Impact Factor 3.677

The world's most-cited Plant Sciences journal

Original Research ARTICLE Provisionally accepted The full-text will be published soon. Notify me

Front. Plant Sci. | doi: 10.3389/fpls.2018.01833

Duplication and diversification of REPLUMLESS – a case study in the Papaveraceae.

  • 1New York Botanical Garden, United States
  • 2The Graduate Center, City University of New York, United States
  • 3Instituto de Biología, Universidad de Antioquia, Colombia

There is a vast amount of fruit morphological diversity in terms of their texture, the number of carpels, if those carpels are fused or not and how fruits open to disperse the seeds. Arabidopsis thaliana, a model eudicot, has a dry bicarpellate silique, when the fruit matures, the two valves fall apart through the dehiscence zone leaving the seeds attached to the remaining medial tissue, called the replum. Proper replum development in A. thaliana is mediated by REPLUMLESS (RPL), a TALE Homeodomain protein. RPL represses the valve margin genetic program and the downstream dehiscence zone formation in the medial tissue of the siliques and RPL orthologues have conserved roles across the Brassicaceae eudicots. A RPL homologue, qSH1, has been studied in rice, a monocot, and plays a role in fruit shedding making it difficult to predict functional evolution of this gene lineage across angiosperms. Although RPL orthologues have been identified across all angiosperms, expression and functional analyses are scarce. In order to fill the phylogenetic gap between the Brassicaceae and monocots we have characterized the expression patterns of RPL homologues in two poppies with different fruit types, Bocconia frutescens with operculate valvate dehiscence and a persistent medial tissue, similar to a replum, and Papaver somniferum, a poppy with persistent medial tissue in between the multicarpellate gynoecia. We found that RPL homologues in Papaveraceae have broad expression patterns during plant development; in the shoot apical meristem, during flowering transition and in many floral organs, especially the carpels.
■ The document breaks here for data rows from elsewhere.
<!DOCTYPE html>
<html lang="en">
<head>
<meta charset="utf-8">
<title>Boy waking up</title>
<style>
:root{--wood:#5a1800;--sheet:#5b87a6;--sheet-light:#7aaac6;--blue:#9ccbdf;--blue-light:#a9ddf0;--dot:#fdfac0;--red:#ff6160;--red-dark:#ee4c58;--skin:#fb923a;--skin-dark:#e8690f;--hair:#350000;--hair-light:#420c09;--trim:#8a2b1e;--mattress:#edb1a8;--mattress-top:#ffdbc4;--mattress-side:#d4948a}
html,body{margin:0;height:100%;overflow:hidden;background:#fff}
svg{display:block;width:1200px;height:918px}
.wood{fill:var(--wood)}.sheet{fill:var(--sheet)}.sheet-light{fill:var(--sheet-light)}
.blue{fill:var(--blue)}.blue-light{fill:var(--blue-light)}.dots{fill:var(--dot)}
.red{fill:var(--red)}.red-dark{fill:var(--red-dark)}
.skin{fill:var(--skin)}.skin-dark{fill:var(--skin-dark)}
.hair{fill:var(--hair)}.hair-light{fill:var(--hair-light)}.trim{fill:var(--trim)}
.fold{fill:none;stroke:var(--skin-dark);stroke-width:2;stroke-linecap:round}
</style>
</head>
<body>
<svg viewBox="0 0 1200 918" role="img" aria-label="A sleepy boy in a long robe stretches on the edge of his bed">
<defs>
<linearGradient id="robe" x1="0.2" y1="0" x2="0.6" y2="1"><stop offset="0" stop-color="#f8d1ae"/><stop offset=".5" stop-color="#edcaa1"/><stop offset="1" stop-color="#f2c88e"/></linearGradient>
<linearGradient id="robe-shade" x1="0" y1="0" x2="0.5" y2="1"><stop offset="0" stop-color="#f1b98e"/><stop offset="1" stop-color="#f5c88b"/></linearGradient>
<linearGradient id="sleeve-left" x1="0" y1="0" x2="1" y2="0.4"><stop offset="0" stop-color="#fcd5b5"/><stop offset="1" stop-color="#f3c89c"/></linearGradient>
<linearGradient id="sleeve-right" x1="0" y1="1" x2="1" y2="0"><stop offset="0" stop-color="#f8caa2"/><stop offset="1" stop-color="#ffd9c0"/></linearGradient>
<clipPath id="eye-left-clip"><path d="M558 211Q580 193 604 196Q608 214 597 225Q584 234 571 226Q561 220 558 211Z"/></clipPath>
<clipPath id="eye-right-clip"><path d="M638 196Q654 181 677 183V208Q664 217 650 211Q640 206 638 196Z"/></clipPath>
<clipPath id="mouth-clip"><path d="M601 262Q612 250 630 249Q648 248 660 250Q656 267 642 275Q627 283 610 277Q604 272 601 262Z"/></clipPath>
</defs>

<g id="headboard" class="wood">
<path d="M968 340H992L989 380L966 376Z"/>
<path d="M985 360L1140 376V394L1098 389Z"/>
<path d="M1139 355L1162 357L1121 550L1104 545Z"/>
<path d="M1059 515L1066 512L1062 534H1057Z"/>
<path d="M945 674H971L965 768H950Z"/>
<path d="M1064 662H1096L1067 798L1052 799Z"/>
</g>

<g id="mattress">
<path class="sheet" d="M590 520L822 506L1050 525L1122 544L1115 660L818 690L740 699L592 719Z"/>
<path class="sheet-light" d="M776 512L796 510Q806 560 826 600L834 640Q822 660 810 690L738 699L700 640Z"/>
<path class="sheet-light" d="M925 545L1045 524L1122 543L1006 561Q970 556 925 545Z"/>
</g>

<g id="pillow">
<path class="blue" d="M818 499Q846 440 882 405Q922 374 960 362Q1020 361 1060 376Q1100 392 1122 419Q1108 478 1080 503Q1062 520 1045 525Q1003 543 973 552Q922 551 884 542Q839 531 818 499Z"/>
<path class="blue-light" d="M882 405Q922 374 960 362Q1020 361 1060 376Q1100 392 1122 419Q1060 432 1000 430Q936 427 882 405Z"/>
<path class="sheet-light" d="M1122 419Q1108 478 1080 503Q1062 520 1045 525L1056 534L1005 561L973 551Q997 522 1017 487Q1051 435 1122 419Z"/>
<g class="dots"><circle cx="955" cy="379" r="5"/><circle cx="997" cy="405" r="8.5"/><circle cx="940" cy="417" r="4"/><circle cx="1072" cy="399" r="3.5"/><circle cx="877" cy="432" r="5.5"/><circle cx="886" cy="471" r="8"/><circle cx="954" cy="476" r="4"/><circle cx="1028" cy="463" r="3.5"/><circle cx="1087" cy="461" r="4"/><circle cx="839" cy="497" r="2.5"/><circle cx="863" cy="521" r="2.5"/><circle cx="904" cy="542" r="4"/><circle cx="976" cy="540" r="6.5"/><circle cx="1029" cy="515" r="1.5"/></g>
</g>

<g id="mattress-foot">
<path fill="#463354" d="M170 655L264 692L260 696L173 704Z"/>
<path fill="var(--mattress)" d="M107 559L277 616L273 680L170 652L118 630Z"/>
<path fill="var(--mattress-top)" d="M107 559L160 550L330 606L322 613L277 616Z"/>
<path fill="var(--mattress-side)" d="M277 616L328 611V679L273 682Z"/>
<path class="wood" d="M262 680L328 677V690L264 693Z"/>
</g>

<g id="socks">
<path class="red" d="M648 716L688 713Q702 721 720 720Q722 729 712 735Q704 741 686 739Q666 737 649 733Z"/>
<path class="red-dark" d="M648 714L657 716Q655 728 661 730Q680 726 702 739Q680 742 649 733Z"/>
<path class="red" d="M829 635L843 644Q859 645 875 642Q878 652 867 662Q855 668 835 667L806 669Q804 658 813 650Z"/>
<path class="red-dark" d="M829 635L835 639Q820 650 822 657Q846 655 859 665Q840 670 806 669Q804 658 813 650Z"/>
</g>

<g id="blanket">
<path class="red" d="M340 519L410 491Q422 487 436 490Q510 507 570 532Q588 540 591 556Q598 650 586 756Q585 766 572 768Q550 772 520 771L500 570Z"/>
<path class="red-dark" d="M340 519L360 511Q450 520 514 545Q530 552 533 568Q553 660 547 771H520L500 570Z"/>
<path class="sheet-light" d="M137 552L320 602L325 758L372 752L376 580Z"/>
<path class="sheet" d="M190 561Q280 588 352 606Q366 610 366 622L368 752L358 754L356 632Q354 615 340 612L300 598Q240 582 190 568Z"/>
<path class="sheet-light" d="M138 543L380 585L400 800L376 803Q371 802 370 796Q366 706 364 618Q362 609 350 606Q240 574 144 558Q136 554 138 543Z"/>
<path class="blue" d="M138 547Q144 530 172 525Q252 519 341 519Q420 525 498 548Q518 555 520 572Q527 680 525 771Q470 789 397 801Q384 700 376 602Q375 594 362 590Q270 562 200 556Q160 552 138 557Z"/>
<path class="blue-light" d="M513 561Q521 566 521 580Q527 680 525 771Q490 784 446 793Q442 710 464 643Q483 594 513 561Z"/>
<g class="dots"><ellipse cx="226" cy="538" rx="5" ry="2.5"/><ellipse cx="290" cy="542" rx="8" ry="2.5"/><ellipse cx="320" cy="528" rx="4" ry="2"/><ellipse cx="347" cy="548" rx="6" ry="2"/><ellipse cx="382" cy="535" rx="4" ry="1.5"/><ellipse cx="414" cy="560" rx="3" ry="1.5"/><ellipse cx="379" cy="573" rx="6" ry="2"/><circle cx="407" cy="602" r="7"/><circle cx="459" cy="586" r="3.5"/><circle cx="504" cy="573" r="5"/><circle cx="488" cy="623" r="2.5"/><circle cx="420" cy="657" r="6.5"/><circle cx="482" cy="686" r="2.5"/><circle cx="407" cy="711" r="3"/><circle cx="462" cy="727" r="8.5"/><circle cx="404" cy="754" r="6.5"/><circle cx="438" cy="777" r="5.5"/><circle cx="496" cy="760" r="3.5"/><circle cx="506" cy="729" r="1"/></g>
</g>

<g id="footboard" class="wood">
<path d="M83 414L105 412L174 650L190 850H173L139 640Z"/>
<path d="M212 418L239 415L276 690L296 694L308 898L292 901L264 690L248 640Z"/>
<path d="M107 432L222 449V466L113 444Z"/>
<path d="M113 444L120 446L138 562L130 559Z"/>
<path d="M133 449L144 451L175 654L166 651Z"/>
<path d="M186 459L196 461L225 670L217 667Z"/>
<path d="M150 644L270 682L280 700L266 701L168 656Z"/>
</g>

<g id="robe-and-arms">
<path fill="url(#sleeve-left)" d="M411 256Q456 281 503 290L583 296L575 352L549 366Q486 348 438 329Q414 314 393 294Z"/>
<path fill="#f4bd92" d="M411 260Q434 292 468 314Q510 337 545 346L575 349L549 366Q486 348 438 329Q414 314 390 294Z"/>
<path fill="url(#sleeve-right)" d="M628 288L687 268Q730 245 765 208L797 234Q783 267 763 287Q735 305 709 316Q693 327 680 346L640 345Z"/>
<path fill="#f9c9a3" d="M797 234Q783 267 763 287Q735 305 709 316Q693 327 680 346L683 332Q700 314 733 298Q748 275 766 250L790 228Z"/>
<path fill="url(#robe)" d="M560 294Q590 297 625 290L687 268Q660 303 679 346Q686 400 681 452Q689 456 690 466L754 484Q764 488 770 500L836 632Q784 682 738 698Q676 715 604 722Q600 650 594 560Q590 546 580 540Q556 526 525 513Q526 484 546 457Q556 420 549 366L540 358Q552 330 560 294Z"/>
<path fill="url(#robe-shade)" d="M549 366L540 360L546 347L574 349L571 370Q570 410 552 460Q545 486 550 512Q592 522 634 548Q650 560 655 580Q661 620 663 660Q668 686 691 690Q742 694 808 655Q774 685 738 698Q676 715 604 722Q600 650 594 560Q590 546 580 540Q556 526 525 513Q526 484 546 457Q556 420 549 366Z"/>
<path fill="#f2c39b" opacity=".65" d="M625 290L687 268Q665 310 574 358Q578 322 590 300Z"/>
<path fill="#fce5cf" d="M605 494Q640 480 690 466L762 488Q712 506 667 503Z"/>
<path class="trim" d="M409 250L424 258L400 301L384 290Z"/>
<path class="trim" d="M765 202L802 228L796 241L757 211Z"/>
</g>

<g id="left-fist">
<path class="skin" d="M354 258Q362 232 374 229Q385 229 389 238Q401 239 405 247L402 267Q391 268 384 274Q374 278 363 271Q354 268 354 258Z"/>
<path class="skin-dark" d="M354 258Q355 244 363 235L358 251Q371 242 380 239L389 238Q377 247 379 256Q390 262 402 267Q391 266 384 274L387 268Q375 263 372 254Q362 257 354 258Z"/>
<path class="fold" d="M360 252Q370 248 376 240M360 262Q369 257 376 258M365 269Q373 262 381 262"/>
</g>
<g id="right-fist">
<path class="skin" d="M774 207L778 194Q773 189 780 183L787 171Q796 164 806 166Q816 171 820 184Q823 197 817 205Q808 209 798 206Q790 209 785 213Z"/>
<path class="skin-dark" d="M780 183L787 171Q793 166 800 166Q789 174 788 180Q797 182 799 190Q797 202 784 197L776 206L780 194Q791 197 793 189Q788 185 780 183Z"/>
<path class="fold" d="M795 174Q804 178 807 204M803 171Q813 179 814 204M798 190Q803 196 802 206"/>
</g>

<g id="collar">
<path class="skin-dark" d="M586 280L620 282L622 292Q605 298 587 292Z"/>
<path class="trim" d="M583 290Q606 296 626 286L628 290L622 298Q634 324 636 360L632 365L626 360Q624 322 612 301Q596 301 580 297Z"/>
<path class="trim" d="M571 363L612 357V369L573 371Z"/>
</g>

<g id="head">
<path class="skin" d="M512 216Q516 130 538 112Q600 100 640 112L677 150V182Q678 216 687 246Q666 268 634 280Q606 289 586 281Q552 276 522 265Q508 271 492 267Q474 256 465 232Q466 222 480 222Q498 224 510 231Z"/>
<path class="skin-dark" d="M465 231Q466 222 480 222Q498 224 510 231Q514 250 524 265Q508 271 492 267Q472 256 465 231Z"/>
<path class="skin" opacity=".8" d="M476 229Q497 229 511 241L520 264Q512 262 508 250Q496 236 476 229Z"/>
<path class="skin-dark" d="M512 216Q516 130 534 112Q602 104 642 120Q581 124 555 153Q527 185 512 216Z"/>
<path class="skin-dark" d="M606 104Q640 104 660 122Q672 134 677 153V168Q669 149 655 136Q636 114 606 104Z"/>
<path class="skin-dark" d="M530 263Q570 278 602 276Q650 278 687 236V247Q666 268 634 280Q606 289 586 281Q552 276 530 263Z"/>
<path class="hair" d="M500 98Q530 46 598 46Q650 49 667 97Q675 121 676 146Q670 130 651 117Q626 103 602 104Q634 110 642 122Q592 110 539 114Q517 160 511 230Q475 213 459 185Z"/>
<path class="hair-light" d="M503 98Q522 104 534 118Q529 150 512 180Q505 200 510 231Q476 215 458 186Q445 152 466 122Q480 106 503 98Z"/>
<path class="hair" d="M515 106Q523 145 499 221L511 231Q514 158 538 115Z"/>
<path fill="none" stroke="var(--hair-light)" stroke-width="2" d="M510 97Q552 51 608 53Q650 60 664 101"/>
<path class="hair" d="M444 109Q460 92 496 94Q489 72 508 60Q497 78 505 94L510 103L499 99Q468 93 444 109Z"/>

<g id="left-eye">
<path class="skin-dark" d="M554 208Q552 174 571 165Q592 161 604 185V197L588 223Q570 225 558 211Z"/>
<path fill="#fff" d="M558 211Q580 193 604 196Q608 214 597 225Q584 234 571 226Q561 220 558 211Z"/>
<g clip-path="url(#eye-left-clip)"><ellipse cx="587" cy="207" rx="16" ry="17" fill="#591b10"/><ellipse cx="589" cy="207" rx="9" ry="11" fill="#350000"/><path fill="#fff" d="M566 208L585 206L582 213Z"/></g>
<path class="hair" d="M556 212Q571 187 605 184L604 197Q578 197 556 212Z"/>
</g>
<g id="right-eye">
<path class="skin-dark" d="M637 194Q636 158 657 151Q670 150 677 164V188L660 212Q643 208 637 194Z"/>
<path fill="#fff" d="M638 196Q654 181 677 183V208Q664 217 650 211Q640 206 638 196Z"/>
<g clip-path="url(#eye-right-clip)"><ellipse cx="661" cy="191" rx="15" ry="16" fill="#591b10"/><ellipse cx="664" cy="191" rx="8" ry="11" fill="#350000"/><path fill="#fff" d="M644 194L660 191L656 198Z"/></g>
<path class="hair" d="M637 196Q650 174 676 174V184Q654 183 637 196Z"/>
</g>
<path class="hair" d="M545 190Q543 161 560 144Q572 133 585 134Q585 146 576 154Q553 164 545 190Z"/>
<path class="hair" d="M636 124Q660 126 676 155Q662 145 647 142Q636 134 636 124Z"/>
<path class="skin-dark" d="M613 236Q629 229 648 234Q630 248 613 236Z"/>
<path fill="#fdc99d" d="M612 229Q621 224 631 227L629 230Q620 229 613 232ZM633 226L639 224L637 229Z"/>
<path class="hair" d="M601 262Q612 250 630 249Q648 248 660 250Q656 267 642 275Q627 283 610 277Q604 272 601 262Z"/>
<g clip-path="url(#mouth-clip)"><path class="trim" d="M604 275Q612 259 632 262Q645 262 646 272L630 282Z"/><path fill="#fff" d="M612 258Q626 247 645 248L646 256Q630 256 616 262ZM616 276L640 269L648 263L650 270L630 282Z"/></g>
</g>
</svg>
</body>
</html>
These patterns are similar to those of RPL in A. thaliana. However, our results suggest that RPL does not have conserved roles in the maintenance of medial persistent tissues of fruits but may be involved with establishing the putative dehiscence zone in dry poppy fruits.

Keywords: basal eudicots, Bocconia frutescens, Fruit development, Papaveraceae, Papaver somniferum, REPLUMLESS, replum

Received: 10 Aug 2018; Accepted: 26 Nov 2018.

Edited by:

Stefan De Folter, Centro de Investigación y de Estudios Avanzados (CINVESTAV), Mexico

Reviewed by:

David Smyth, Monash University, Australia
GERARDO ACOSTA-GARCIA, Technological Institute of Celaya, Mexico  

Copyright: © 2018 Zumajo-Cardona, Pabón-Mora and Ambrose. This is an open-access article distributed under the terms of the Creative Commons Attribution License (CC BY). The use, distribution or reproduction in other forums is permitted, provided the original author(s) and the copyright owner(s) are credited and that the original publication in this journal is cited, in accordance with accepted academic practice. No use, distribution or reproduction is permitted which does not comply with these terms.

* Correspondence: Dr. Barbara Ambrose, New York Botanical Garden, New York, United States, bambrose@nybg.org